PROBLEM DESCRIPTION:
Extract every line of the material that holds the string "const".

INPUT FOR THIS TASK:

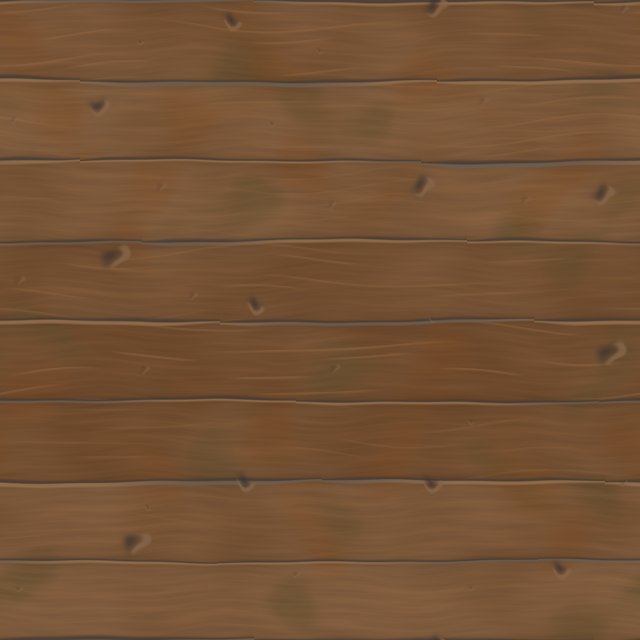
Give the GLSL for this texture, as a WebGL 1 fragment shader.

```glsl
precision highp float;
uniform vec2 u_resolution;

const float TAU = 6.2831853;
const float PLANKS = 8.0;

float hash(vec2 p) {
  return fract(sin(dot(p, vec2(12.99, 78.23))) * 43758.5);
}

// Distance to the nearest cell point, repeating after `period` cells
float cells(vec2 p, vec2 period) {
  vec2 cell = floor(p), f = p - cell;
  float nearest = 2.0;
  for (int j = -1; j <= 1; j++) {
    for (int i = -1; i <= 1; i++) {
      vec2 o = vec2(float(i), float(j));
      vec2 id = mod(cell + o, period);
      vec2 point = o + vec2(hash(id), hash(id + 37.3));
      nearest = min(nearest, length(point - f));
    }
  }
  return nearest;
}

// Broad tileable stains, about -1 to 1
float stains(vec2 p, float phase) {
  p *= TAU;
  return 0.5 * sin(p.x * 2.0 + 1.3 * sin(p.y * 3.0 + phase) + phase)
       + 0.3 * sin(p.y * 5.0 + 1.5 * sin(p.x * 3.0 - phase))
       + 0.2 * sin(p.x * 7.0 + 2.0 * sin(p.y * 4.0) + phase * 2.0);
}

// Long pale strokes that fade at both ends
float strokes(vec2 uv, float row) {
  float a = uv.x * TAU;
  float v = uv.y * 40.0 + 0.35 * sin(a * 2.0 + row * 3.0) + 0.15 * sin(a * 3.0 + row);
  float id = mod(floor(v), 40.0);
  float seed = hash(vec2(id, 5.0));
  float f = fract(v) - 0.5 - (seed - 0.5) * 0.5;
  float line = smoothstep(-0.17, 0.0, f) * smoothstep(0.08, 0.0, f);
  float span = sin(a * (1.0 + floor(seed * 2.9)) + TAU * hash(vec2(id, 9.0)));
  return line * smoothstep(0.1, 0.9, span) * (0.25 + 0.75 * hash(vec2(row, 2.0)));
}

// Dented chips: x is the hollow's shadow, y the lit lower lip
vec2 chip(vec2 p, float size, float seed) {
  float a = (seed - 0.35) * 1.6;
  vec2 q = mat2(cos(a), -sin(a), sin(a), cos(a)) * p / size;
  q.y += 0.25 * sin(q.x * 2.5 + seed * TAU);
  float body = length(q * vec2(0.95, 1.5));
  float hollow = length((q - vec2(-0.3, 0.4)) * vec2(0.9, 1.25));
  float edge = 0.12 + 1.0 / (size * u_resolution.y);
  float lip = smoothstep(1.0 + edge, 1.0 - edge, body) * smoothstep(0.6, 1.0, hollow);
  return vec2(exp(-2.2 * hollow * hollow), lip);
}

void main() {
  vec2 uv = gl_FragCoord.xy / u_resolution;
  float px = 1.0 / u_resolution.y;
  float a = uv.x * TAU;

  // Wavering seam, broken into overlapping tapered lengths
  float nearest = floor(uv.y * PLANKS + 0.5);
  float seam = mod(nearest, PLANKS);
  float along = uv.x * 2.0 + hash(vec2(seam, 1.0)) + 0.06 * sin(a + seam);
  float t = fract(along);
  float piece = hash(vec2(seam, mod(floor(along), 2.0) + 11.0));
  float wave = 0.0022 * sin(a + seam * 2.1) + 0.0012 * sin(a * 3.0 + seam * 4.7)
             + 0.0005 * sin(a * 8.0 + seam) + 0.006 * (t - 0.5) * (piece - 0.3);
  float d = uv.y - nearest / PLANKS - wave + 0.002;
  float row = mod(nearest + step(0.0, d) - 1.0, PLANKS);

  // Plank tone and stains
  float tone = 0.5 + 0.4 * cos(row * 1.1) + 0.3 * stains(uv, row);
  vec3 color = mix(vec3(0.432, 0.29, 0.175), vec3(0.5, 0.36, 0.24), clamp(tone, 0.0, 1.0));
  float moss = smoothstep(0.35, 0.95, stains(uv, 2.4));
  color = mix(color, vec3(0.37, 0.3, 0.175), 0.45 * moss);
  float rust = smoothstep(0.2, 0.9, stains(uv.yx, 4.1));
  color = mix(color, vec3(0.48, 0.29, 0.13), 0.3 * rust);

  // Fine grain
  float bend = sin(a * 2.0 + row) + 0.5 * sin(a * 5.0 + row * 2.0);
  float grain = cells(vec2(uv.x * 6.0 + row * 2.3, uv.y * 96.0 + 0.5 * bend), vec2(6.0, 96.0));
  grain += 0.6 * cells(vec2(uv.x * 13.0 + row, uv.y * 200.0 + bend), vec2(13.0, 200.0));
  color *= 1.0 + 0.09 * (grain - 0.75);
  color = mix(color, vec3(0.57, 0.41, 0.26), 0.5 * strokes(uv, row));

  // Seam: soft shade, dark gap above, lit lip below
  float taper = smoothstep(0.0, 0.12, t) * smoothstep(1.0, 0.75, t);
  float gap = 0.0012 + 0.007 * taper * piece * (0.6 + 0.4 * sin(a * 2.0 + seam));
  float lip = 0.0022 + 0.0035 * taper * hash(vec2(seam, piece));
  color *= 1.0 - 0.16 * exp(-abs(d) * 140.0);
  float dark = smoothstep(-px, px, d) * smoothstep(gap + 0.003, gap * 0.4, d);
  color = mix(color, vec3(0.27, 0.235, 0.215), 0.8 * dark);
  float lit = smoothstep(px, -px, d) * smoothstep(-lip - 0.0012 - px, -lip + px, d);
  float dull = smoothstep(-0.3, 0.9, sin(a + seam * 2.6));
  color = mix(color, mix(vec3(0.58, 0.44, 0.31), vec3(0.42, 0.37, 0.32), dull), 0.85 * lit);

  // Scattered chips: a few large, the rest small
  for (int i = 0; i < 32; i++) {
    float n = float(i);
    float seed = hash(vec2(n, 3.7));
    float large = step(n, 11.5);
    vec2 center = fract(vec2(0.755, 0.57) * n + vec2(0.35, 0.95) + 0.08 * seed);
    vec2 p = fract(uv - center + 0.5) - 0.5;
    vec2 c = chip(p, mix(0.006, 0.016, large) * (0.75 + 0.5 * seed), seed);
    color = mix(color, vec3(0.24, 0.2, 0.18), c.x * mix(0.2, 0.75, large));
    color = mix(color, vec3(0.52, 0.4, 0.29), c.y * mix(0.5, 0.8, large));
  }

  gl_FragColor = vec4(color, 1.0);
}
```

SOLUTION TO THE EXERCISE:
const float TAU = 6.2831853;
const float PLANKS = 8.0;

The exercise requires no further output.